[[ Data for the task open ]]

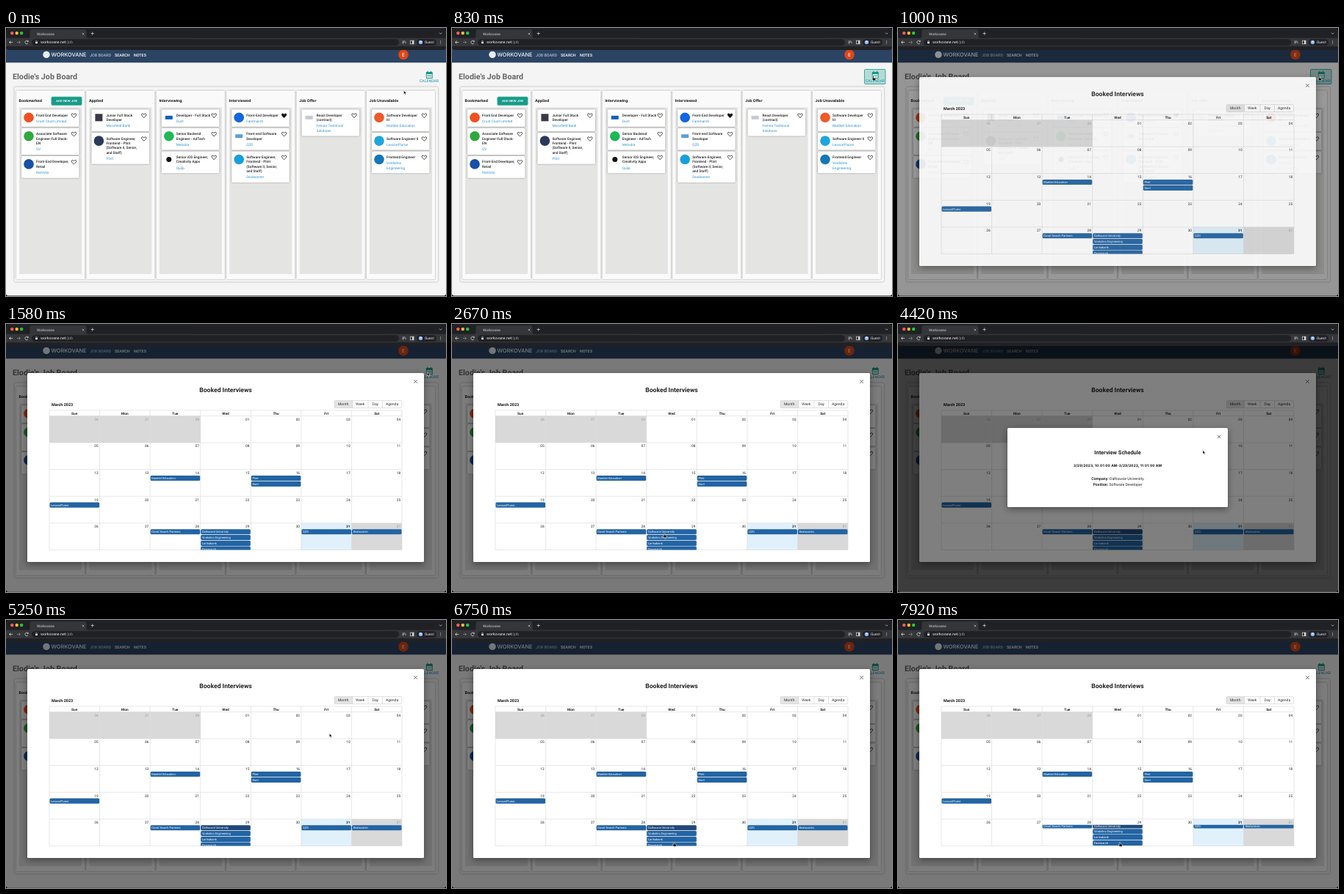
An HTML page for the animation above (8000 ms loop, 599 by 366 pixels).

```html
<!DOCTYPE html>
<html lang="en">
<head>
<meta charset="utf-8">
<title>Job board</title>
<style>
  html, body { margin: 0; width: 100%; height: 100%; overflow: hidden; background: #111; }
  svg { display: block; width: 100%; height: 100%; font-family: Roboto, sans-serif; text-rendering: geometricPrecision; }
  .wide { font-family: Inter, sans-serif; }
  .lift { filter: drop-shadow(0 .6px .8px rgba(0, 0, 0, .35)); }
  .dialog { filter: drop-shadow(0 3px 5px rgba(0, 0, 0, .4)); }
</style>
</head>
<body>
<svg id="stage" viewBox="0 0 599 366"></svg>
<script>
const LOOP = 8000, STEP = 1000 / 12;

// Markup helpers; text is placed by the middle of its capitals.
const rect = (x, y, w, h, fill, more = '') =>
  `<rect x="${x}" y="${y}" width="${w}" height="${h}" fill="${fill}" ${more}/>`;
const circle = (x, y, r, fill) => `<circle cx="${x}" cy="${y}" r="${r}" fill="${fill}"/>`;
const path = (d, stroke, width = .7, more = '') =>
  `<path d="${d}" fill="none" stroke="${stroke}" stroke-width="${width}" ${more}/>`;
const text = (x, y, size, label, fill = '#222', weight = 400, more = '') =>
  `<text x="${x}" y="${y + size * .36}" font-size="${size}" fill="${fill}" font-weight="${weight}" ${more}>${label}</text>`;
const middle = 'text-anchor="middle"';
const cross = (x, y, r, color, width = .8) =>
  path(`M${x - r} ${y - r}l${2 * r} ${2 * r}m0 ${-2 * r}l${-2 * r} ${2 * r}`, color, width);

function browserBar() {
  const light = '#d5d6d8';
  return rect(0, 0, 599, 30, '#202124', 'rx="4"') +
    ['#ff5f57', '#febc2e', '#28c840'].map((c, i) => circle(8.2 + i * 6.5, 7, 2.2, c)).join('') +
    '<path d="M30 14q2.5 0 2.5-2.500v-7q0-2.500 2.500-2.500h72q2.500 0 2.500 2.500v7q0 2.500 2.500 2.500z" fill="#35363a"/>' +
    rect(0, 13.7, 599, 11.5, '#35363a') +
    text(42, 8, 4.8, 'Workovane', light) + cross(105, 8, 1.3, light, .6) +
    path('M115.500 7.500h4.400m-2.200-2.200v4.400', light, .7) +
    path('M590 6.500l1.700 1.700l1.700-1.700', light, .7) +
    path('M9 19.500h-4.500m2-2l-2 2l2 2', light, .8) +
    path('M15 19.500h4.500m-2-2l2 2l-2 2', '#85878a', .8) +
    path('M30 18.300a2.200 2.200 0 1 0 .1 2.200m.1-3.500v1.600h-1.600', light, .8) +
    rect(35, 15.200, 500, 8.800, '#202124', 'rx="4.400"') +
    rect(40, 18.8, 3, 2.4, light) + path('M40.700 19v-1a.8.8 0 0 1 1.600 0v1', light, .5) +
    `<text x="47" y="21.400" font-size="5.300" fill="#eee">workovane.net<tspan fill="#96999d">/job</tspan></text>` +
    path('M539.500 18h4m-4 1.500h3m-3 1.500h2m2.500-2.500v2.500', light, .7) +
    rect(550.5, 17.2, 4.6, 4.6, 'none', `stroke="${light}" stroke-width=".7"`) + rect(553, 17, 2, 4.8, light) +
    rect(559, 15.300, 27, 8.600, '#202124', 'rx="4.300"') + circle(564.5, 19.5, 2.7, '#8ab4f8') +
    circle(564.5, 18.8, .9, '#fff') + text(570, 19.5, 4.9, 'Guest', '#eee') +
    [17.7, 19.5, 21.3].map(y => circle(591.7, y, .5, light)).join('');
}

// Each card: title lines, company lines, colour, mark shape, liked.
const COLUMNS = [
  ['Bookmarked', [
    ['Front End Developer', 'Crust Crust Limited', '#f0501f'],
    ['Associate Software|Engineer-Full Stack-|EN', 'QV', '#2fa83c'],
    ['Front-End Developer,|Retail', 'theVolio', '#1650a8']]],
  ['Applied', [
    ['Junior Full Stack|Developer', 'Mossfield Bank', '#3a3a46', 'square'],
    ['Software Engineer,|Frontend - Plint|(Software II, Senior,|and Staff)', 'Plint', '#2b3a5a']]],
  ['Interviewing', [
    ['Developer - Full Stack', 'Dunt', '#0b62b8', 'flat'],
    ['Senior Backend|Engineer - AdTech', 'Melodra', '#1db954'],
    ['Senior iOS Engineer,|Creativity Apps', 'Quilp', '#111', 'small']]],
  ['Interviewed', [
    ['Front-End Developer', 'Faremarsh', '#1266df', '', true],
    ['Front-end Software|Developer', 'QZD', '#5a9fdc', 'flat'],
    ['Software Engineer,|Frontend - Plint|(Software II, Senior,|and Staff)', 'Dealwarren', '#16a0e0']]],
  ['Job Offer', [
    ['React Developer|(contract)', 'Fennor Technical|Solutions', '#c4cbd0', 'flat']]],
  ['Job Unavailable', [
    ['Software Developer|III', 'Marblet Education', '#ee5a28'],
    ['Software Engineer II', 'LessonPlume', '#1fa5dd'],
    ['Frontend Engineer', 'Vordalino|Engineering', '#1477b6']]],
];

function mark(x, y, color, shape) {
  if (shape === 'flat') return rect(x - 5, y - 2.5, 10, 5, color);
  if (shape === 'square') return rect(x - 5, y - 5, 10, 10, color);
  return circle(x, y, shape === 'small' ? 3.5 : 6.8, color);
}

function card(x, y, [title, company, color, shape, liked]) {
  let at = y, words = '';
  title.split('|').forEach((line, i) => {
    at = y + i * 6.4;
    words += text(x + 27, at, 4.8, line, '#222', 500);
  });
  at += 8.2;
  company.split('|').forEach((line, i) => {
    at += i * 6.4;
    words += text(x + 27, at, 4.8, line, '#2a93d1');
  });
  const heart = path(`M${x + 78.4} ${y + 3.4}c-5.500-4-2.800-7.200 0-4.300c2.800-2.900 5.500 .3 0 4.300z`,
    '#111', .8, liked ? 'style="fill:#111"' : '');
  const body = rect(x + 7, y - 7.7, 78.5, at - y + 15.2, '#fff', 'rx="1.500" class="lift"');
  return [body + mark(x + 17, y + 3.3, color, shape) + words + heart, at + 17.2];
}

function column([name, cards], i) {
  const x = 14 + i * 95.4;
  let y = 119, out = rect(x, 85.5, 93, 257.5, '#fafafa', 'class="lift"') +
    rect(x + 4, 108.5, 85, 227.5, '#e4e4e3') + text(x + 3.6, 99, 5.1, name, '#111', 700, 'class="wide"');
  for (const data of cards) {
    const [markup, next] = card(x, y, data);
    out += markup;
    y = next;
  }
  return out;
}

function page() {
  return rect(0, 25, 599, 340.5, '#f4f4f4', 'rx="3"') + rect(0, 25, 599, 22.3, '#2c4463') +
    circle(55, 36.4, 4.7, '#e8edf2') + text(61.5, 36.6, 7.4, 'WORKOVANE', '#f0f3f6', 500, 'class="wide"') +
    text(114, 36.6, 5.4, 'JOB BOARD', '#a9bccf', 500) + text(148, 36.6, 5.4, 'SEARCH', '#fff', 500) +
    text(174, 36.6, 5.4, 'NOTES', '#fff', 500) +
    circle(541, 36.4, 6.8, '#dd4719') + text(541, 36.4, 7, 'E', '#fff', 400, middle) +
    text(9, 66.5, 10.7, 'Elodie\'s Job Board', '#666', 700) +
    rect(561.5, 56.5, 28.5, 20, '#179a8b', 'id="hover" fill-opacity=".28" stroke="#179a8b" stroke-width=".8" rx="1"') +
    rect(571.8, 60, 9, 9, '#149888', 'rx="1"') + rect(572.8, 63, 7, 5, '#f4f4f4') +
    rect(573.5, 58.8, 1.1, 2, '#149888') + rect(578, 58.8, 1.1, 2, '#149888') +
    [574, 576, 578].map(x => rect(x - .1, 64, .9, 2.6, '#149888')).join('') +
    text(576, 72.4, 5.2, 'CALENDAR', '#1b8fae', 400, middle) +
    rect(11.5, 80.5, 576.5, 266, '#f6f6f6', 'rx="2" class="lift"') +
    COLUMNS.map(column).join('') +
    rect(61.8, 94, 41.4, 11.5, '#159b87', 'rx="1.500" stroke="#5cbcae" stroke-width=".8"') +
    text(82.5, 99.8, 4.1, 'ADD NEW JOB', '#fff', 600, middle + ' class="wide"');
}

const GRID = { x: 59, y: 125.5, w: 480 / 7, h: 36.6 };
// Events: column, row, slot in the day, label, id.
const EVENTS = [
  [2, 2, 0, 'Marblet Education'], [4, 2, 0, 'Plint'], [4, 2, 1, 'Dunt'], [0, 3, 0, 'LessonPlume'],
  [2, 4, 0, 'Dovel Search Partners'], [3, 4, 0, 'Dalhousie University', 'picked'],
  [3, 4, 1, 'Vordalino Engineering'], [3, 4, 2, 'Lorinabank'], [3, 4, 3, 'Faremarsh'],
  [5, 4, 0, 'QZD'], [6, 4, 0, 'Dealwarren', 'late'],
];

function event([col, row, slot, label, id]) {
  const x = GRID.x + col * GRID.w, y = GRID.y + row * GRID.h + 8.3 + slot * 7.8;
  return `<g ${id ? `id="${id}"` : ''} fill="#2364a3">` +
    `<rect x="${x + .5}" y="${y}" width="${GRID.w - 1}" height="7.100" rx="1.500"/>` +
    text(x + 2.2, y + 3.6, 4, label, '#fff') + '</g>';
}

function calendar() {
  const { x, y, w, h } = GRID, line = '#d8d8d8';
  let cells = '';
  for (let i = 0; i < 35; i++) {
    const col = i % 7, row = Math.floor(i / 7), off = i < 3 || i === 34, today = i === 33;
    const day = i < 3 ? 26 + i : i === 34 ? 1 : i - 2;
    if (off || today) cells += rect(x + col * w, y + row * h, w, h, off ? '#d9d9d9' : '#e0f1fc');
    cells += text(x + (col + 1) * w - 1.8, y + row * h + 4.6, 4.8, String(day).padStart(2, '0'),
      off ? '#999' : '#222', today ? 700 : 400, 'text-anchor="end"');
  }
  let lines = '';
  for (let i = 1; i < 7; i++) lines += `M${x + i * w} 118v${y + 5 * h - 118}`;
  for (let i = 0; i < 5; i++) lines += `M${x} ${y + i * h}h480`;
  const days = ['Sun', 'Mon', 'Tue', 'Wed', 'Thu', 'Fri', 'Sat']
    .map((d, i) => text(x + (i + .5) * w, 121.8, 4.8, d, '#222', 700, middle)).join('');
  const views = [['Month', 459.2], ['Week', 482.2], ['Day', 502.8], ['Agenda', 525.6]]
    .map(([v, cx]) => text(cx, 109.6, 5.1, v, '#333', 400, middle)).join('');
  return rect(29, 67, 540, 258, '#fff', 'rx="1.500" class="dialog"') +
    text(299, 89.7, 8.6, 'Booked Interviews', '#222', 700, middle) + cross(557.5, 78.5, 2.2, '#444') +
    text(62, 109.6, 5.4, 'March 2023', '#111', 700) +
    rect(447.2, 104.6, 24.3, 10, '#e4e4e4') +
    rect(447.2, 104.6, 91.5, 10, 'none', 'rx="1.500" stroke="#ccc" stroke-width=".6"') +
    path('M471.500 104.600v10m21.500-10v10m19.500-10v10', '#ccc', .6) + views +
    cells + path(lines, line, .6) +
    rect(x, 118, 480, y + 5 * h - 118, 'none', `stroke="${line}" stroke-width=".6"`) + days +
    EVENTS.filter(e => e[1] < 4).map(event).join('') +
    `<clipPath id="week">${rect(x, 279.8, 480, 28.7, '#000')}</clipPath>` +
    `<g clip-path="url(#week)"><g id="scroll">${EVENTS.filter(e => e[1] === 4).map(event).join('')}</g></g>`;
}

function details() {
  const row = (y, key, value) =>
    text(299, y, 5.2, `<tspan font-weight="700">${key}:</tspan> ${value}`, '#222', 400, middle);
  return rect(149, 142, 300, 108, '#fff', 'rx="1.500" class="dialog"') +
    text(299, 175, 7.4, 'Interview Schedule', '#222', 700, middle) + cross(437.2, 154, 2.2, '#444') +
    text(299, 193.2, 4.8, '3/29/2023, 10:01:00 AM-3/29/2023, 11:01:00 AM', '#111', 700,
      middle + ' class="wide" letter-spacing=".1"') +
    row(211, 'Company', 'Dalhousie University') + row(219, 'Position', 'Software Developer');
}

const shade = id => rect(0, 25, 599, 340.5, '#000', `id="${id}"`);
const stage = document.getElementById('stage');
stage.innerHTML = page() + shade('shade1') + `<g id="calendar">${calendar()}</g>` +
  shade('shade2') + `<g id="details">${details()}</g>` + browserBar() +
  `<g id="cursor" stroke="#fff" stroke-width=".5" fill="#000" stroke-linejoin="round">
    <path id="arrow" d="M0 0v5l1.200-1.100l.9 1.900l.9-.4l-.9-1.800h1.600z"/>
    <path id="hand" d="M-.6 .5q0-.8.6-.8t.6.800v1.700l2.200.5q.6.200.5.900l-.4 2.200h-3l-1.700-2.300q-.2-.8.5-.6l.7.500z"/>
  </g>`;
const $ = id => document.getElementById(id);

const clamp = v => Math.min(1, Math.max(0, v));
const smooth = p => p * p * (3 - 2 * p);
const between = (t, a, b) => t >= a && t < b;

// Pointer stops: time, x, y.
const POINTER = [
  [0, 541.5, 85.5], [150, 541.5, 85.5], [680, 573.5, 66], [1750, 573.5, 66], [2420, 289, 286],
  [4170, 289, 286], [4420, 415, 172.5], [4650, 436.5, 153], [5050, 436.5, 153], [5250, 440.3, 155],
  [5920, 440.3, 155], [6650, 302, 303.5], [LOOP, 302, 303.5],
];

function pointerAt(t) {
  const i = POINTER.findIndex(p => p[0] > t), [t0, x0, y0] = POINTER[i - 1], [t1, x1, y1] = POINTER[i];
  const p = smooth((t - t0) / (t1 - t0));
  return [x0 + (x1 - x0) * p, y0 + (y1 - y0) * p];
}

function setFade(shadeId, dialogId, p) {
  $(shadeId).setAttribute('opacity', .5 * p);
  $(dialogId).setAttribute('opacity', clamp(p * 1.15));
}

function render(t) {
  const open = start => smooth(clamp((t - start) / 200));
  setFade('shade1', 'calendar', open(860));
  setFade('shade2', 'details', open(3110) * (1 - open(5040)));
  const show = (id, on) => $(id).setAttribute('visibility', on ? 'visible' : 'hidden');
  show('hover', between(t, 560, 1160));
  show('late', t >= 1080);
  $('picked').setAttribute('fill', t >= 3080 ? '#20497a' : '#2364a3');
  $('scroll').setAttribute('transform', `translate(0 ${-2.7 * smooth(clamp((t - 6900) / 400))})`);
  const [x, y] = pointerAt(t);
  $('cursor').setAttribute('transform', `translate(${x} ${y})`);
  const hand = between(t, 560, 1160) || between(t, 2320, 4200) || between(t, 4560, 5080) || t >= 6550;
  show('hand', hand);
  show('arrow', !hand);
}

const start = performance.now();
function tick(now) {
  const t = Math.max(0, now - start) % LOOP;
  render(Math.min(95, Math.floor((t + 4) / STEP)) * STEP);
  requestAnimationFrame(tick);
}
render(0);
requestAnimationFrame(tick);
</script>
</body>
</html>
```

[[ Data for the task closed ]]
[[ Data for the task open ]]

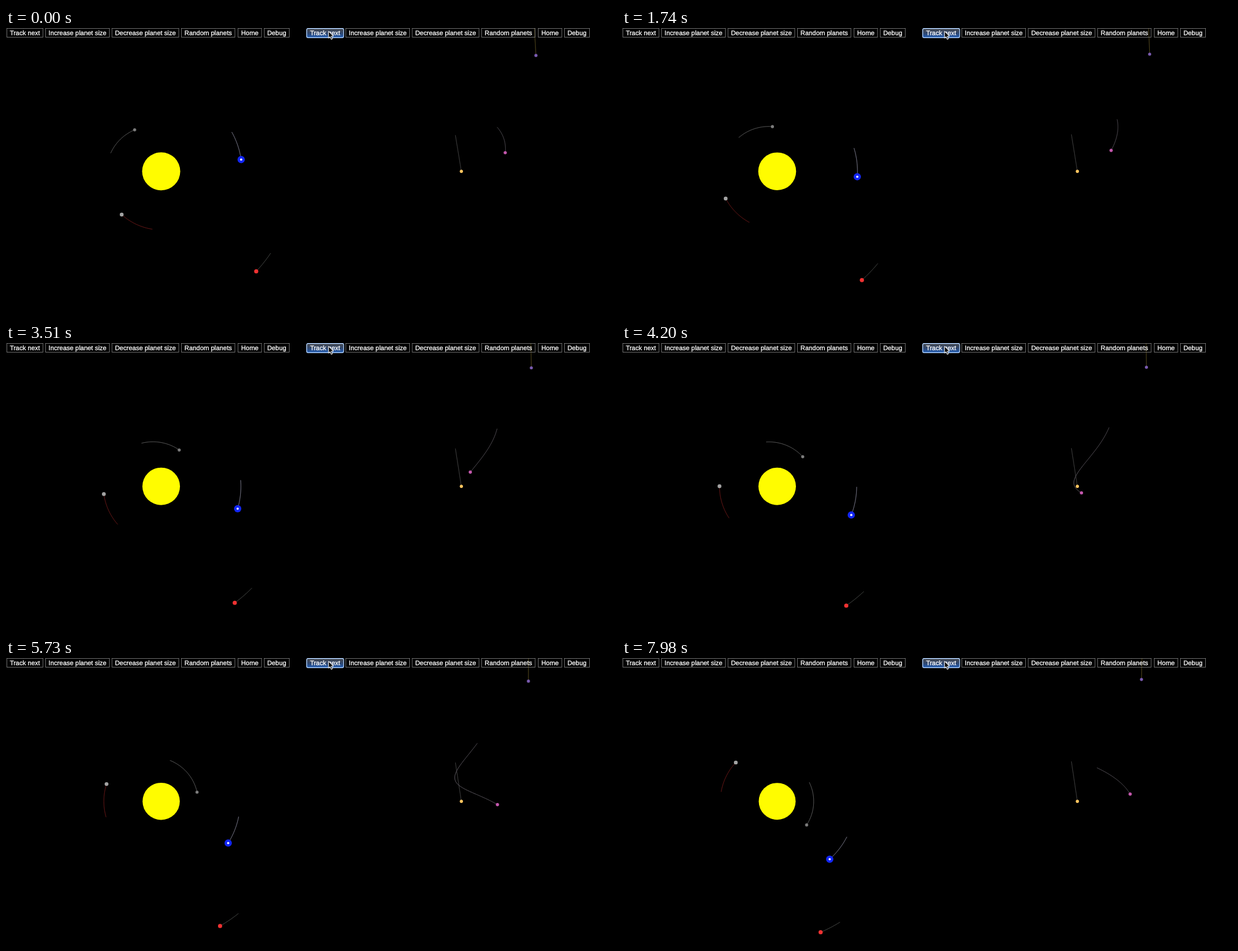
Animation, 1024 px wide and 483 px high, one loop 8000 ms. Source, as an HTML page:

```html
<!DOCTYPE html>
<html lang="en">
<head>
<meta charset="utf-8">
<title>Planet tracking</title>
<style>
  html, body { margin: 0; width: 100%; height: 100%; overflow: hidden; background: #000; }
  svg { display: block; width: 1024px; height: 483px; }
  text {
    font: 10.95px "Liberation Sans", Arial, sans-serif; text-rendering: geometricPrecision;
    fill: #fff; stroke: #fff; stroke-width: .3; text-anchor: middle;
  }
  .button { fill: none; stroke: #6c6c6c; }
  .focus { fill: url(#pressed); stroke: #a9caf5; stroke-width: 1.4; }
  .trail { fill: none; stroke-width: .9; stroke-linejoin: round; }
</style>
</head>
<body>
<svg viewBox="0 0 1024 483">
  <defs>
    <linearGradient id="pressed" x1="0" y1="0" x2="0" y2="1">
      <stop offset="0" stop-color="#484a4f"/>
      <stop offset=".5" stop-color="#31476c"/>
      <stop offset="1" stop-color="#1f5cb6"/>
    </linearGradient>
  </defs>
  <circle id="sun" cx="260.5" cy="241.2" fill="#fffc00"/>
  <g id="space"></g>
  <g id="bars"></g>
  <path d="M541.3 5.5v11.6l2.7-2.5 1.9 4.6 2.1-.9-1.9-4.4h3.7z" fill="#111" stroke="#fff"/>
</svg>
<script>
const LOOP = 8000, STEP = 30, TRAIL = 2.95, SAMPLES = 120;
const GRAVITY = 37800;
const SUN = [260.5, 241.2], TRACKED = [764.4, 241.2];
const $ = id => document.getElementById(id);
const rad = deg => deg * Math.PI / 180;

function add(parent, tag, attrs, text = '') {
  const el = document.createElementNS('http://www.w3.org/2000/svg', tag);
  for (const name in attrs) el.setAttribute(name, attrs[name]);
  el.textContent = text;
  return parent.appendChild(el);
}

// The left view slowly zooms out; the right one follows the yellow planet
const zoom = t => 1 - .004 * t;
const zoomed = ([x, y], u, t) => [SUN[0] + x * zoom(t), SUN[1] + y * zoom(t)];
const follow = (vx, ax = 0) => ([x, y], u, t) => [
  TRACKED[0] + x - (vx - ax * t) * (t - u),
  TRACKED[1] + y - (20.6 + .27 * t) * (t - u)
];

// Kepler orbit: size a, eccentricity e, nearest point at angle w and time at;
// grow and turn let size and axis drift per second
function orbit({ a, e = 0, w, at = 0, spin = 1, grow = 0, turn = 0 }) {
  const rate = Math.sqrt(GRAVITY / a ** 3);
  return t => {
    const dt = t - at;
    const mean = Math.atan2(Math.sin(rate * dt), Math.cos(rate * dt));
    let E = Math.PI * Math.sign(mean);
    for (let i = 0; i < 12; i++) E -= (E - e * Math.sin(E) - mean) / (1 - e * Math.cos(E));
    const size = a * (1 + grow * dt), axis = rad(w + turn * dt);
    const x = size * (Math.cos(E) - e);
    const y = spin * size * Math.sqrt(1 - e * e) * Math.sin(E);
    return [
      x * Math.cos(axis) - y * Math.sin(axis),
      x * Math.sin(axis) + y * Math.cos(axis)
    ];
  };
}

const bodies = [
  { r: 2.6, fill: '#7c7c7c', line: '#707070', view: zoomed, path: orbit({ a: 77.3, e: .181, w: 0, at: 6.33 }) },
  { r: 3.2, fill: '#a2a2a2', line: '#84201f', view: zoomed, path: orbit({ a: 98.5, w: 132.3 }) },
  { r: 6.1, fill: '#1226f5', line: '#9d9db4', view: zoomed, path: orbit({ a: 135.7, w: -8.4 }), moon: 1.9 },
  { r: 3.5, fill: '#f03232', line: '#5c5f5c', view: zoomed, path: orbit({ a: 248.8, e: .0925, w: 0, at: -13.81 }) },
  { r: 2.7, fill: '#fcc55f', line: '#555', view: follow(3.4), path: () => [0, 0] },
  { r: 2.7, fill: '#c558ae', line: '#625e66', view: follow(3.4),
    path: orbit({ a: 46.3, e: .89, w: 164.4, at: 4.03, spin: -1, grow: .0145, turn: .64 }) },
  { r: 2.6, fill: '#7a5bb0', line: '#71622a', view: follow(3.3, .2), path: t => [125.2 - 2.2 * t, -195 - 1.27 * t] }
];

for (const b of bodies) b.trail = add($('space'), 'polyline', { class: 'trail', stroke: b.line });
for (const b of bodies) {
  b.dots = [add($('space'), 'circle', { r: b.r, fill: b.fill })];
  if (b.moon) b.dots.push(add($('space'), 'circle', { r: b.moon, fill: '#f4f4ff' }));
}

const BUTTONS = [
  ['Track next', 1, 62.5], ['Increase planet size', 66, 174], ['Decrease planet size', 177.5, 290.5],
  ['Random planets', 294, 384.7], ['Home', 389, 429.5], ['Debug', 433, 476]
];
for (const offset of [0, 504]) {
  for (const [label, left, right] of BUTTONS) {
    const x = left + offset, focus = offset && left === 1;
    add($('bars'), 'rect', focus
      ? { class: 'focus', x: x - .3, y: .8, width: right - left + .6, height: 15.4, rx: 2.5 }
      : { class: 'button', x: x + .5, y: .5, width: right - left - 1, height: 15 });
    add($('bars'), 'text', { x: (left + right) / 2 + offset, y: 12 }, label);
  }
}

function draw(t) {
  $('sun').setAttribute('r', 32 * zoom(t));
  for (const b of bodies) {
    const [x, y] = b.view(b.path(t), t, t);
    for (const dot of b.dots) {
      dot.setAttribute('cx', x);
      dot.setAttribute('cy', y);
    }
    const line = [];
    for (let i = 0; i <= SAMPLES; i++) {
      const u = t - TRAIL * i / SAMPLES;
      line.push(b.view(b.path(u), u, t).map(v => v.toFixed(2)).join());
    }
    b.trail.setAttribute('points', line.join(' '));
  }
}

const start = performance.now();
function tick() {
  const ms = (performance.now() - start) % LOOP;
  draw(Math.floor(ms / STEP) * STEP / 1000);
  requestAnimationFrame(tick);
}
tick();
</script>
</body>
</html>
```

[[ Data for the task closed ]]

§ Work order
Go over the listing above and copy out each line that includes "lines".

§ Solved exercise
// Each card: title lines, company lines, colour, mark shape, liked.
  let lines = '';
  for (let i = 1; i < 7; i++) lines += `M${x + i * w} 118v${y + 5 * h - 118}`;
  for (let i = 0; i < 5; i++) lines += `M${x} ${y + i * h}h480`;
    cells + path(lines, line, .6) +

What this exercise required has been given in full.